Our response to the Government’s announcement of financial support for the arts
We welcome the UK Government’s £1.57 billion investment package to protect the nation’s world-class cultural, arts and heritage institutions
Since our closure on Wednesday 18 March, we, alongside many institutions and individuals in the arts and culture sector, have been working with and lobbying the Department for Digital, Culture, Media and Sport (DCMS) and HM Treasury on a support package to help weather the impact of coronavirus.
— DCMS (@DCMS) July 6, 2020
On Sunday 5 July, the UK Government announced a£1.57 billion investment package to protect the nation’s world-class cultural, arts and heritage institutions. This is a welcome relief, after a period of uncertainty for our future.
Neil Constable, our CEO, said:
“We at Shakespeare’s Globe welcome this significant investment from the Government in our world-leading theatres and cultural institutions. As an independent charity, the Globe needs support throughout this difficult time and will now have the opportunity to plan to reopen fully by early 2021. We will of course be taking opportunities, if social distancing allows, to reopen earlier, and until then this investment allows us to offer our world-class performances and education online for audiences and students across the world, before safely bringing our staff, freelancers, volunteers and visitors alike together in our wonderful iconic theatres.”
“The investment from the Government allows us to continue with our online offer for audiences across the world, before safely bringing our staff, freelancers, volunteers and visitors alike together in our wonderful iconic theatres”
— Neil Constable
Our Artistic Director, Michelle Terry, reflects on the last few months:
“This is unbelievably wonderful news for the organisations, institutions, and individuals that contribute tirelessly and passionately to the artistic and cultural life of our country. Art and artists are at the heart of an ecosystem that is inextricably linked to the communities from which they are born, in which they live, and whom they serve; theatre, museums, music venues, are a conduit between the artists and the audience.

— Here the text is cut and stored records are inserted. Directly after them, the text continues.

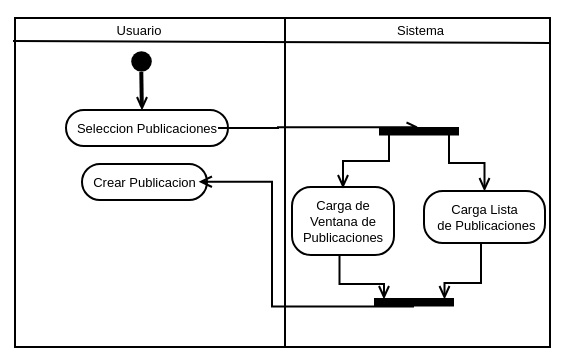
<!DOCTYPE html>
<html lang="es">
<head>
<meta charset="utf-8">
<title>Diagrama de actividades</title>
<style>
:root { --ink: #000; --paper: #fff; }
* { box-sizing: border-box; }
html, body { margin: 0; overflow: hidden; background: var(--paper); }
.diagram {
  position: relative; width: 564px; height: 364px; overflow: hidden;
  background: var(--paper); color: var(--ink);
  font: 13px/16px "Liberation Sans", Arial, sans-serif;
}
.lanes {
  position: absolute; left: 14px; top: 17px; width: 537px; height: 331px;
  display: grid; grid-template-columns: 268px 1fr;
  border: 2px solid var(--ink);
}
.lane + .lane { border-left: 2px solid var(--ink); }
.lane h2 { margin: 0; padding-top: 4px; font: inherit; text-align: center; }
.lane:first-child h2 { padding-right: 22px; }
.lane:last-child h2 { padding-left: 6px; }
.activity {
  position: absolute; display: flex; align-items: center; justify-content: center;
  padding-top: 2px; border: 2px solid var(--ink); border-radius: 20px;
  background: var(--paper); text-align: center; white-space: nowrap;
}
.select { left: 65px; top: 109px; width: 164px; height: 38px; }
.create { left: 81px; top: 163px; width: 127px; height: 38px; }
.load-window { left: 291px; top: 186px; width: 104px; height: 70px; }
.load-list { left: 423px; top: 190px; width: 123px; height: 54px; }
.flows { position: absolute; left: 0; top: 0; fill: none; stroke: var(--ink); stroke-width: 2; }
.solid { fill: var(--ink); stroke: none; }
</style>
</head>
<body>
<main class="diagram">
  <div class="lanes">
    <section class="lane"><h2>Usuario</h2></section>
    <section class="lane"><h2>Sistema</h2></section>
  </div>

  <div class="activity select">Seleccion Publicaciones</div>
  <div class="activity create">Crear Publicacion</div>
  <div class="activity load-window">Carga de<br>Ventana de<br>Publicaciones</div>
  <div class="activity load-list"><span>Carga Lista<br>&nbsp;de Publicaciones</span></div>

  <svg class="flows" width="564" height="364" viewBox="0 0 564 364" aria-hidden="true">
    <defs>
      <path id="arrow-down" d="M-5-11 0 0 5-11"/>
    </defs>
    <line class="header-rule" x1="13" y1="41" x2="550" y2="43"/>

    <circle class="solid" cx="141.5" cy="61.5" r="10.3"/>
    <line x1="141.3" y1="72" x2="141.8" y2="106" stroke-width="4"/>
    <use href="#arrow-down" x="142" y="108"/>

    <path d="M218 128H278V127.3H417L406.5 122.5"/>
    <rect class="solid" x="379" y="127" width="80" height="8.5"/>

    <path d="M389 135V161H343V185"/>
    <use href="#arrow-down" x="343" y="186"/>
    <path d="M449 135V163H484.5V188"/>
    <use href="#arrow-down" x="484.5" y="189"/>

    <path d="M339.5 255V284H384V296"/>
    <use href="#arrow-down" x="384" y="297"/>
    <path d="M481 243V283H444.5V296"/>
    <use href="#arrow-down" x="444.5" y="297"/>

    <rect class="solid" x="374" y="298" width="80" height="8.5"/>
    <path d="M414 306.5H272V181.7H202M212 176.5 201 181.7 212 187"/>
  </svg>
</main>
</body>
</html>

“This period of profound reflection has given us all the opportunity to reconsider and recalibrate who we are and why we are, and find ways of articulating not just the economic value, but the social, civic value that we can contribute to the health, economic, ecologic, sociological and psychological complexities we are all facing. The idea that all of this hard work and resilience and sheer tenacity will be rewarded with financial support is testament to the importance of the conversation, consolation and congregation that the arts provide. We have held the government to account, and now they must hold us to account as we prove to them and to the public that this investment is worth every penny as we all reimagine the contribution that we will make as a force for positivity, active hope and progressive change. The trajectory of loss that we have seen over the past days and weeks may now be stemmed by this incredibly welcome news as we all continue to navigate our way down the path least travelled and rebuild a better, bolder and braver new world.
“This is wonderful news for all who contribute tirelessly and passionately to the artistic and cultural life of our country. Art and artists are at the heart of our ecosystem”
— Michelle Terry
“Reopening will allow us to re-engage with hundreds of thousands of our audiences and students – from preschool to postgraduate and professors”
— Patrick Spottiswoode
Patrick Spottiswoode, our Director of Globe Education, looks to the future:
“The education department at the Globe is unique in being the largest of any theatre organisation in the UK, providing storytelling, classes and courses sharing in Shakespeare’s extraordinary works. Reopening will allow us to re-engage with hundreds of thousands of our audiences and students – from preschool to postgraduate and professors. We delight in sharing the unique discoveries we are making at the Globe about Shakespeare’s plays and practice, and the continuance of this is important and timely as ever.”